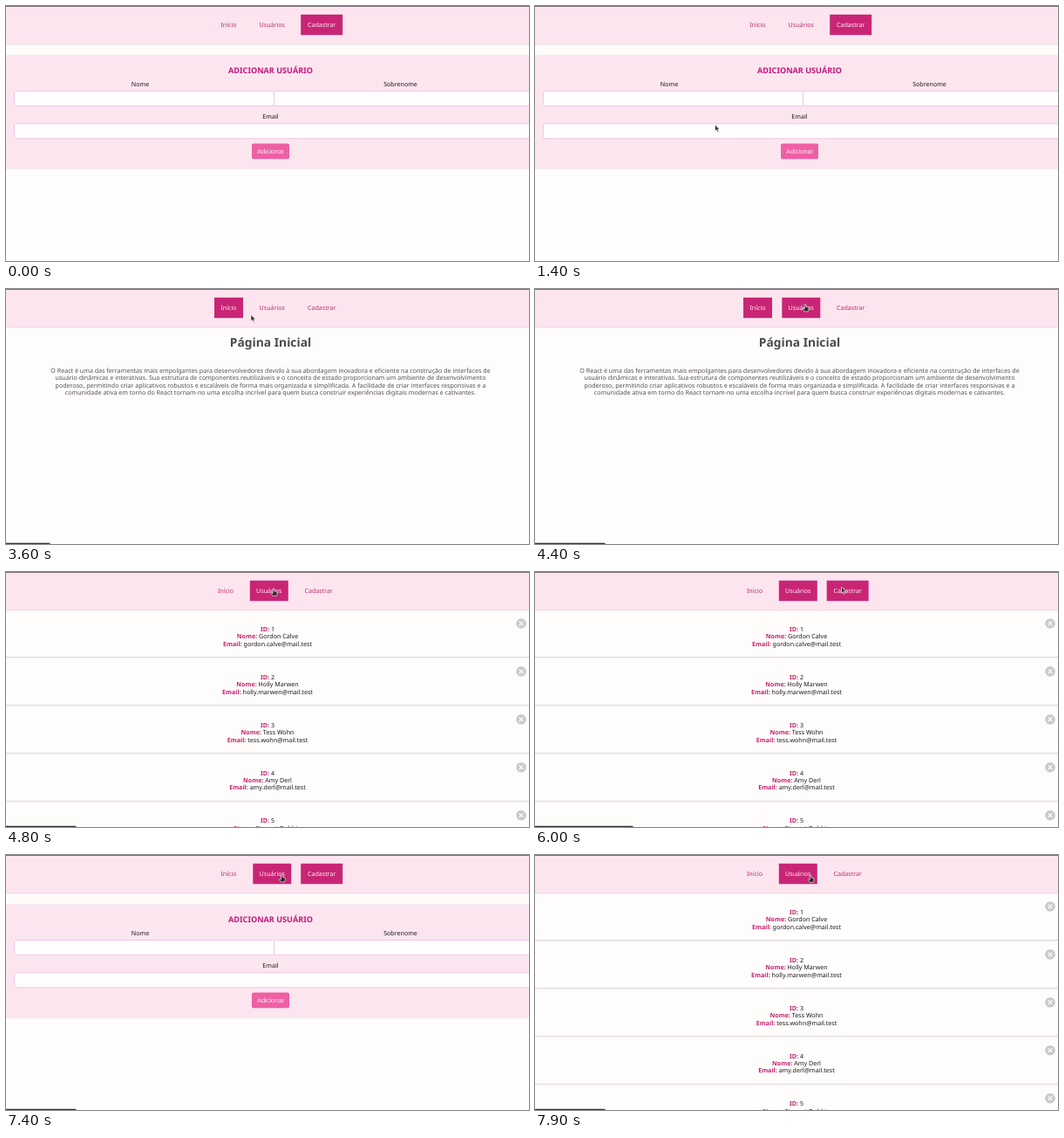
An HTML page that plays this animation: 600 px wide and 292 px high, repeating every 8000 ms.

```html
<!DOCTYPE html>
<html lang="pt">
<head>
<meta charset="utf-8">
<title>Cadastro de usuários</title>
<style>
  html, body { margin: 0; width: 100%; height: 100%; overflow: hidden; background: #fefdfc; }
  svg { display: block; width: 100%; height: 100%; }
  text { font: 7.12px "Noto Sans", sans-serif; text-anchor: middle; text-rendering: geometricPrecision; fill: #1c1a1b; }
  .label { font-weight: 700; fill: #c4206f; }
  .title { font-weight: 700; font-size: 9.1px; fill: #c2187a; }
  .heading { font-weight: 700; font-size: 13.8px; fill: #4c4a4b; }
  .body { fill: #55514f; }
  .button { font: 7.45px "Liberation Sans", sans-serif; fill: #fde9f3; }
  .field { fill: #fffdfd; stroke: #efc9e2; }
</style>
</head>
<body>
<svg id="stage" viewBox="0 0 600 292"></svg>
<script>
const LOOP = 8000, STEP = 100;
const stage = document.getElementById('stage');

const text = (x, y, content, cls = '') => `<text class="${cls}" x="${x}" y="${y}">${content}</text>`;
const rect = (x, y, w, h, attrs) => `<rect x="${x}" y="${y}" width="${w}" height="${h}" ${attrs}/>`;
const field = (x, y, w) => rect(x + .5, y + .5, w - 1, 17, 'rx="2" class="field"');
const shadow = y => rect(0, y, 600, 1, 'fill="#dedadb"') + rect(0, y + 1, 600, 1, 'fill="#f1eeee"');

const formPage = () =>
  rect(0, 56, 600, 131, 'fill="#f6eaf0"') +
  rect(0, 57, 600, 128.5, 'fill="#fbe6f0"') +
  text(303.5, 77.2, 'ADICIONAR USUÁRIO', 'title') +
  text(154, 92.2, 'Nome') + text(452.5, 92.2, 'Sobrenome') + text(303.5, 129.2, 'Email') +
  field(9, 97, 299) + field(307, 97, 299) + field(9, 134.3, 597) +
  rect(282, 157.5, 43, 17.8, 'rx="2" fill="#ef5fa4"') +
  text(303.5, 169, 'Adicionar', 'button');

const paragraph = [
  'O React é uma das ferramentas mais empolgantes para desenvolvedores devido à sua abordagem inovadora e eficiente na construção de interfaces de',
  'usuário dinâmicas e interativas. Sua estrutura de componentes reutilizáveis e o conceito de estado proporcionam um ambiente de desenvolvimento',
  'poderoso, permitindo criar aplicativos robustos e escaláveis de forma mais organizada e simplificada. A facilidade de criar interfaces responsivas e a',
  'comunidade ativa em torno do React tornam-no uma escolha incrível para quem busca construir experiências digitais modernas e cativantes.'
];
const homePage = () =>
  text(303.5, 66, 'Página Inicial', 'heading') +
  paragraph.map((line, i) => text(303.5, 95.8 + i * 8.45, line, 'body')).join('');

const users = ['Gordon Calve', 'Holly Marwen', 'Tess Wohn', 'Amy Derl', 'Stewart Dobbin'];
const userCard = (name, i) => {
  const y = i * 54.9;
  const email = name.toLowerCase().replace(' ', '.') + '@mail.test';
  const rows = [['ID', i + 1], ['Nome', name], ['Email', email]];
  return rows.map(([label, value], row) =>
      text(300, 67.8 + y + row * 8.45, `<tspan class="label">${label}:</tspan> ${value}`)).join('') +
    `<circle cx="591" cy="${59 + y}" r="5.8" fill="#cbcaca"/>` +
    `<path d="M588.7 ${56.7 + y}l4.6 4.6m0-4.6l-4.6 4.6" stroke="#fff" stroke-width="1.2"/>` +
    shadow(97 + y);
};
const usersPage = () => users.map(userCard).join('');

// Each link: label, left edge, width and the spans of time in which it is lit.
const links = [
  ['Início', 239, 33, [[1800, 4700]]],
  ['Usuários', 283.3, 44, [[3800, 6100], [7200, 9000]]],
  ['Cadastrar', 338.2, 48, [[-200, 2700], [5500, 7800]]]
];
const clamp = v => Math.max(0, Math.min(1, v));
const glow = (t, spans) => Math.max(...spans.map(([from, to]) =>
  Math.min(clamp((t - from) / 100 + .5), clamp((to - t) / 100 + .5))));
const mix = (a, b, k) => `rgb(${a.map((v, i) => v + (b[i] - v) * k)})`;

const header = (t, shift) =>
  rect(0, 0, 600, 43, 'fill="#fde5f0"') + rect(0, 0, 600, 1, 'fill="#77707a"') +
  rect(0, 43, 600, 1, 'fill="#efdde5"') + rect(0, 44, 600, 1, 'fill="#f8f3f4"') +
  links.map(([label, x, w, spans]) => {
    const k = glow(t, spans);
    return rect(x - shift, 9.8, w, 23.4, `fill="#c92575" opacity="${k}"`) +
      `<text x="${x - shift + w / 2}" y="24.2" style="fill:${mix([184, 48, 108], [255, 238, 247], k)}">${label}</text>`;
  }).join('');

// Value of the last [time, value] entry that has begun.
const at = (t, list) => list.filter(([start]) => start <= t).pop()[1];
const pages = [[0, formPage], [2700, homePage], [4700, usersPage], [6100, formPage], [7800, usersPage]];
const statusWidths = [[0, 0], [2200, 51], [3900, 81], [5700, 113], [7400, 81]];

const arrow = 'M0 0V7.2L1.7 5.8L2.8 8.3L4.1 7.7L3 5.3H5.2Z';
const hand = 'M-.8 0Q0-.8.8 0V2.8L4 3.6V6.2L3 8.4H-.8L-3 5.4L-2.2 4.6L-.8 5.4Z';
const pointers = [[0, arrow], [1900, hand], [2500, arrow], [3800, hand], [5200, arrow], [5500, hand], [5900, arrow], [7200, hand]];
const track = [
  [800, 466, 14], [1200, 44, 110], [1600, 369, 162], [1900, 258, 20], [2200, 258, 22.5],
  [3300, 258, 22.5], [3600, 281, 29.5], [4000, 313, 16], [4300, 313, 16], [4500, 307, 19],
  [5000, 307, 19], [5800, 351.5, 17], [7000, 351.5, 17], [7400, 316.3, 22.5], [7700, 316, 23], [8000, 316, 23]
];
const pointer = t => {
  const next = track.findIndex(([time]) => time > t);
  if (next < 1) return '';
  const [t0, x0, y0] = track[next - 1], [t1, x1, y1] = track[next];
  const k = (t - t0) / (t1 - t0);
  return `<path d="${at(t, pointers)}" transform="translate(${x0 + (x1 - x0) * k} ${y0 + (y1 - y0) * k})"
    fill="#2c2a2c" stroke="#f2edf0" stroke-width=".7" stroke-linejoin="round"/>`;
};

let shown = -1;
function frame(now) {
  const t = Math.floor(now % LOOP / STEP) * STEP;
  if (t !== shown) {
    shown = t;
    const page = at(t, pages), status = at(t, statusWidths);
    stage.innerHTML = rect(0, 0, 600, 292, 'fill="#fefdfc"') + page() +
      header(t, page === usersPage ? 3.5 : 0) +
      (status ? rect(-3, 290.8, status + 3, 5, 'rx="2" fill="#37333a"') : '') +
      pointer(t);
  }
  requestAnimationFrame(frame);
}
requestAnimationFrame(frame);
</script>
</body>
</html>
```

-- -- --

Exercise directions: Keep the pictures out, and write out the rest of the data above word for word.

Result of the task:
An HTML page that plays this animation: 600 px wide and 292 px high, repeating every 8000 ms.

```html
<!DOCTYPE html>
<html lang="pt">
<head>
<meta charset="utf-8">
<title>Cadastro de usuários</title>
<style>
  html, body { margin: 0; width: 100%; height: 100%; overflow: hidden; background: #fefdfc; }
  svg { display: block; width: 100%; height: 100%; }
  text { font: 7.12px "Noto Sans", sans-serif; text-anchor: middle; text-rendering: geometricPrecision; fill: #1c1a1b; }
  .label { font-weight: 700; fill: #c4206f; }
  .title { font-weight: 700; font-size: 9.1px; fill: #c2187a; }
  .heading { font-weight: 700; font-size: 13.8px; fill: #4c4a4b; }
  .body { fill: #55514f; }
  .button { font: 7.45px "Liberation Sans", sans-serif; fill: #fde9f3; }
  .field { fill: #fffdfd; stroke: #efc9e2; }
</style>
</head>
<body>
<svg id="stage" viewBox="0 0 600 292"></svg>
<script>
const LOOP = 8000, STEP = 100;
const stage = document.getElementById('stage');

const text = (x, y, content, cls = '') => `<text class="${cls}" x="${x}" y="${y}">${content}</text>`;
const rect = (x, y, w, h, attrs) => `<rect x="${x}" y="${y}" width="${w}" height="${h}" ${attrs}/>`;
const field = (x, y, w) => rect(x + .5, y + .5, w - 1, 17, 'rx="2" class="field"');
const shadow = y => rect(0, y, 600, 1, 'fill="#dedadb"') + rect(0, y + 1, 600, 1, 'fill="#f1eeee"');

const formPage = () =>
  rect(0, 56, 600, 131, 'fill="#f6eaf0"') +
  rect(0, 57, 600, 128.5, 'fill="#fbe6f0"') +
  text(303.5, 77.2, 'ADICIONAR USUÁRIO', 'title') +
  text(154, 92.2, 'Nome') + text(452.5, 92.2, 'Sobrenome') + text(303.5, 129.2, 'Email') +
  field(9, 97, 299) + field(307, 97, 299) + field(9, 134.3, 597) +
  rect(282, 157.5, 43, 17.8, 'rx="2" fill="#ef5fa4"') +
  text(303.5, 169, 'Adicionar', 'button');

const paragraph = [
  'O React é uma das ferramentas mais empolgantes para desenvolvedores devido à sua abordagem inovadora e eficiente na construção de interfaces de',
  'usuário dinâmicas e interativas. Sua estrutura de componentes reutilizáveis e o conceito de estado proporcionam um ambiente de desenvolvimento',
  'poderoso, permitindo criar aplicativos robustos e escaláveis de forma mais organizada e simplificada. A facilidade de criar interfaces responsivas e a',
  'comunidade ativa em torno do React tornam-no uma escolha incrível para quem busca construir experiências digitais modernas e cativantes.'
];
const homePage = () =>
  text(303.5, 66, 'Página Inicial', 'heading') +
  paragraph.map((line, i) => text(303.5, 95.8 + i * 8.45, line, 'body')).join('');

const users = ['Gordon Calve', 'Holly Marwen', 'Tess Wohn', 'Amy Derl', 'Stewart Dobbin'];
const userCard = (name, i) => {
  const y = i * 54.9;
  const email = name.toLowerCase().replace(' ', '.') + '@mail.test';
  const rows = [['ID', i + 1], ['Nome', name], ['Email', email]];
  return rows.map(([label, value], row) =>
      text(300, 67.8 + y + row * 8.45, `<tspan class="label">${label}:</tspan> ${value}`)).join('') +
    `<circle cx="591" cy="${59 + y}" r="5.8" fill="#cbcaca"/>` +
    `<path d="M588.7 ${56.7 + y}l4.6 4.6m0-4.6l-4.6 4.6" stroke="#fff" stroke-width="1.2"/>` +
    shadow(97 + y);
};
const usersPage = () => users.map(userCard).join('');

// Each link: label, left edge, width and the spans of time in which it is lit.
const links = [
  ['Início', 239, 33, [[1800, 4700]]],
  ['Usuários', 283.3, 44, [[3800, 6100], [7200, 9000]]],
  ['Cadastrar', 338.2, 48, [[-200, 2700], [5500, 7800]]]
];
const clamp = v => Math.max(0, Math.min(1, v));
const glow = (t, spans) => Math.max(...spans.map(([from, to]) =>
  Math.min(clamp((t - from) / 100 + .5), clamp((to - t) / 100 + .5))));
const mix = (a, b, k) => `rgb(${a.map((v, i) => v + (b[i] - v) * k)})`;

const header = (t, shift) =>
  rect(0, 0, 600, 43, 'fill="#fde5f0"') + rect(0, 0, 600, 1, 'fill="#77707a"') +
  rect(0, 43, 600, 1, 'fill="#efdde5"') + rect(0, 44, 600, 1, 'fill="#f8f3f4"') +
  links.map(([label, x, w, spans]) => {
    const k = glow(t, spans);
    return rect(x - shift, 9.8, w, 23.4, `fill="#c92575" opacity="${k}"`) +
      `<text x="${x - shift + w / 2}" y="24.2" style="fill:${mix([184, 48, 108], [255, 238, 247], k)}">${label}</text>`;
  }).join('');

// Value of the last [time, value] entry that has begun.
const at = (t, list) => list.filter(([start]) => start <= t).pop()[1];
const pages = [[0, formPage], [2700, homePage], [4700, usersPage], [6100, formPage], [7800, usersPage]];
const statusWidths = [[0, 0], [2200, 51], [3900, 81], [5700, 113], [7400, 81]];

const arrow = 'M0 0V7.2L1.7 5.8L2.8 8.3L4.1 7.7L3 5.3H5.2Z';
const hand = 'M-.8 0Q0-.8.8 0V2.8L4 3.6V6.2L3 8.4H-.8L-3 5.4L-2.2 4.6L-.8 5.4Z';
const pointers = [[0, arrow], [1900, hand], [2500, arrow], [3800, hand], [5200, arrow], [5500, hand], [5900, arrow], [7200, hand]];
const track = [
  [800, 466, 14], [1200, 44, 110], [1600, 369, 162], [1900, 258, 20], [2200, 258, 22.5],
  [3300, 258, 22.5], [3600, 281, 29.5], [4000, 313, 16], [4300, 313, 16], [4500, 307, 19],
  [5000, 307, 19], [5800, 351.5, 17], [7000, 351.5, 17], [7400, 316.3, 22.5], [7700, 316, 23], [8000, 316, 23]
];
const pointer = t => {
  const next = track.findIndex(([time]) => time > t);
  if (next < 1) return '';
  const [t0, x0, y0] = track[next - 1], [t1, x1, y1] = track[next];
  const k = (t - t0) / (t1 - t0);
  return `<path d="${at(t, pointers)}" transform="translate(${x0 + (x1 - x0) * k} ${y0 + (y1 - y0) * k})"
    fill="#2c2a2c" stroke="#f2edf0" stroke-width=".7" stroke-linejoin="round"/>`;
};

let shown = -1;
function frame(now) {
  const t = Math.floor(now % LOOP / STEP) * STEP;
  if (t !== shown) {
    shown = t;
    const page = at(t, pages), status = at(t, statusWidths);
    stage.innerHTML = rect(0, 0, 600, 292, 'fill="#fefdfc"') + page() +
      header(t, page === usersPage ? 3.5 : 0) +
      (status ? rect(-3, 290.8, status + 3, 5, 'rx="2" fill="#37333a"') : '') +
      pointer(t);
  }
  requestAnimationFrame(frame);
}
requestAnimationFrame(frame);
</script>
</body>
</html>
```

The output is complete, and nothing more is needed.